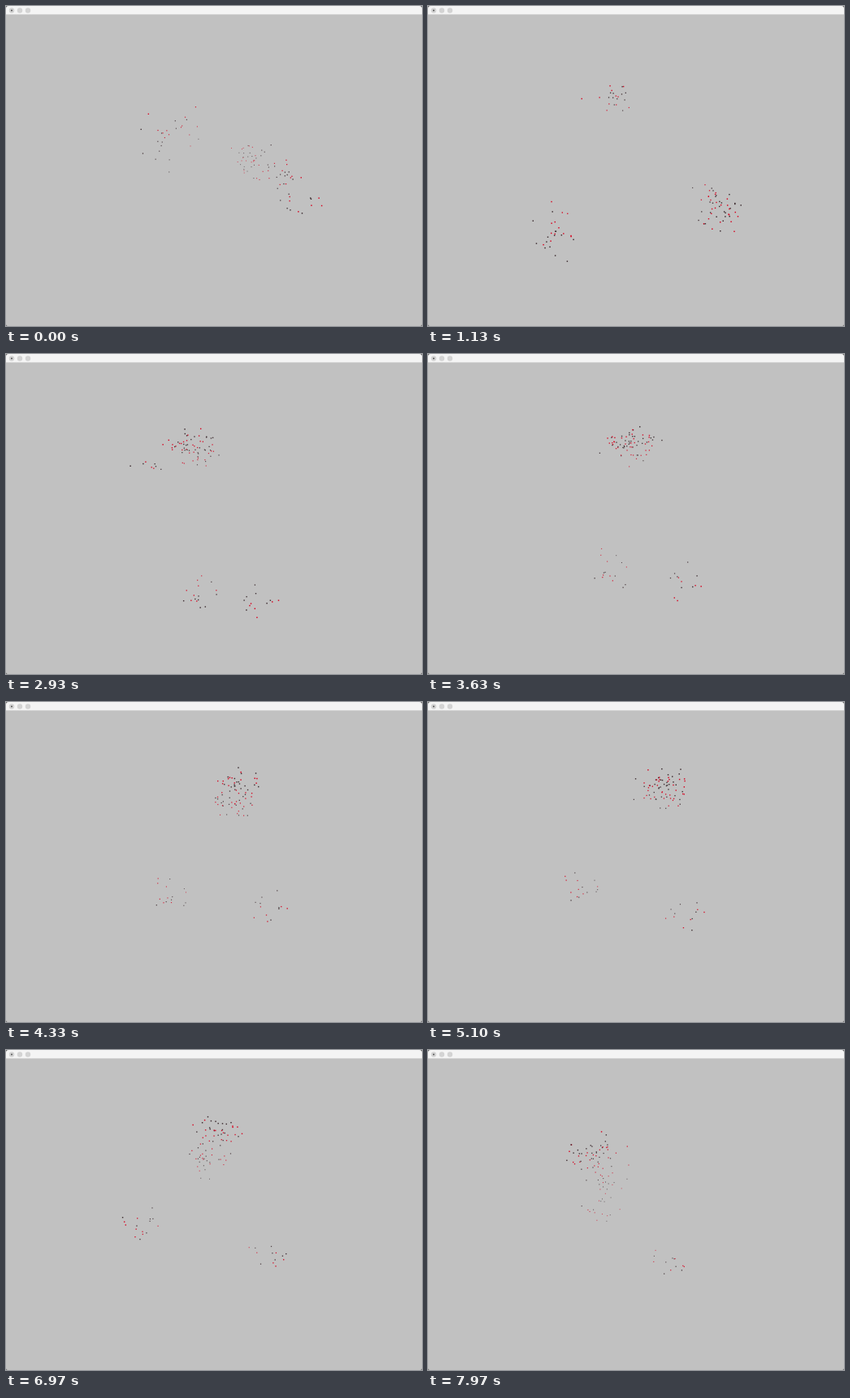
Animation, 512 px wide and 395 px high, one loop 8 s. Source, as an HTML page with a canvas:

```html
<!DOCTYPE html>
<html lang="en">
<head>
<meta charset="utf-8">
<title>Swarm</title>
<style>
  html, body { margin: 0; width: 100%; height: 100%; overflow: hidden; background: #555; }
  canvas { display: block; width: 512px; height: 395px; border-radius: 3px 3px 2px 2px; }
</style>
</head>
<body>
<canvas width="512" height="395"></canvas>
<script>
const ctx = document.querySelector('canvas').getContext('2d');
const LOOP = 8000, CENTER_X = 256, CENTER_Y = 203;

// Every flock flies a smooth path through one waypoint per time.
const TIMES = [0, 1130, 2930, 4330, 5870, 6970, 8000];
const FLOCKS = [
  { count: 40, spread: 21, path: [[302, 191], [357, 246], [232, 116], [278, 126], [290, 101], [262, 100], [198, 131]] },
  { count: 22, spread: 22, path: [[334, 207], [225, 113], [218, 116], [283, 98], [288, 106], [246, 136], [217, 163]] },
  { count: 16, spread: 19, path: [[218, 149], [154, 287], [236, 297], [200, 239], [176, 227], [163, 218], [212, 196]] },
  { count: 13, spread: 20, path: [[363, 243], [358, 265], [312, 305], [325, 252], [307, 277], [320, 255], [288, 267]] },
  { count: 11, spread: 24, path: [[190, 165], [158, 275], [182, 136], [285, 106], [250, 106], [244, 134], [220, 120]] }
];

let seed = 4711;
function random() {
  seed = (seed * 16807) % 2147483647;
  return seed / 2147483647;
}
const between = (low, high) => low + (high - low) * random();
const bell = () => random() + random() + random() - 1.5;

const dots = FLOCKS.flatMap(({ count, spread, path }) =>
  Array.from({ length: count }, (_, i) => ({
    path,
    lag: bell() * 260,
    radius: spread * 1.15 * random() ** 0.7,
    angle: between(0, 2 * Math.PI),
    turn: between(-0.0006, 0.0006),
    color: i % 2 ? '#d8001e' : '#3a2a2e'
  })));

function velocity(path, k, axis) {
  const a = Math.max(0, k - 1), b = Math.min(TIMES.length - 1, k + 1);
  return (path[b][axis] - path[a][axis]) / (TIMES[b] - TIMES[a]);
}

// Hermite spline; outside the loop the end segments carry on.
function along(path, t, axis) {
  let k = 0;
  while (k < TIMES.length - 2 && t >= TIMES[k + 1]) k++;
  const span = TIMES[k + 1] - TIMES[k];
  const u = (t - TIMES[k]) / span, v = 1 - u;
  return path[k][axis] * v * v * (1 + 2 * u)
    + path[k + 1][axis] * u * u * (3 - 2 * u)
    + span * u * v * (velocity(path, k, axis) * v - velocity(path, k + 1, axis) * u);
}

function drawDot(dot, t) {
  const angle = dot.angle + dot.turn * t;
  const x = along(dot.path, t - dot.lag, 0) + 1.15 * dot.radius * Math.cos(angle);
  const y = along(dot.path, t - dot.lag, 1) + 0.9 * dot.radius * Math.sin(angle);

  // Dots close to the centre are far away: smaller and paler.
  const distance = Math.hypot(x - CENTER_X, y - CENTER_Y);
  const near = Math.min(1, Math.max(0, (distance - 40) / 75));
  const size = 0.95 + 0.5 * near;
  ctx.globalAlpha = 0.65 + 0.35 * near;
  ctx.fillStyle = dot.color;
  ctx.fillRect(x - size / 2, y - size / 2, size, size);
}

function disc(x, y, r, color) {
  ctx.fillStyle = color;
  ctx.beginPath();
  ctx.arc(x, y, r, 0, 2 * Math.PI);
  ctx.fill();
}

function drawWindow() {
  ctx.globalAlpha = 1;
  ctx.fillStyle = '#c1c1c1';
  ctx.fillRect(0, 0, 512, 395);
  ctx.fillStyle = '#f4f4f4';
  ctx.fillRect(0, 0, 512, 10);
  ctx.fillStyle = '#d4d4d4';
  ctx.fillRect(0, 10, 512, 1);
  for (const x of [7, 17, 27]) disc(x, 5.5, 3.2, '#d3d3d3');
  disc(7, 5.5, 1, '#555');
}

const begin = performance.now();
function tick() {
  const t = (performance.now() - begin) % LOOP;
  drawWindow();
  for (const dot of dots) drawDot(dot, t);
  requestAnimationFrame(tick);
}
tick();
</script>
</body>
</html>
```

--- Task brief ---
Filter the listing above by the word "performance"; copy each line that passes.

--- Task result ---
const begin = performance.now();
  const t = (performance.now() - begin) % LOOP;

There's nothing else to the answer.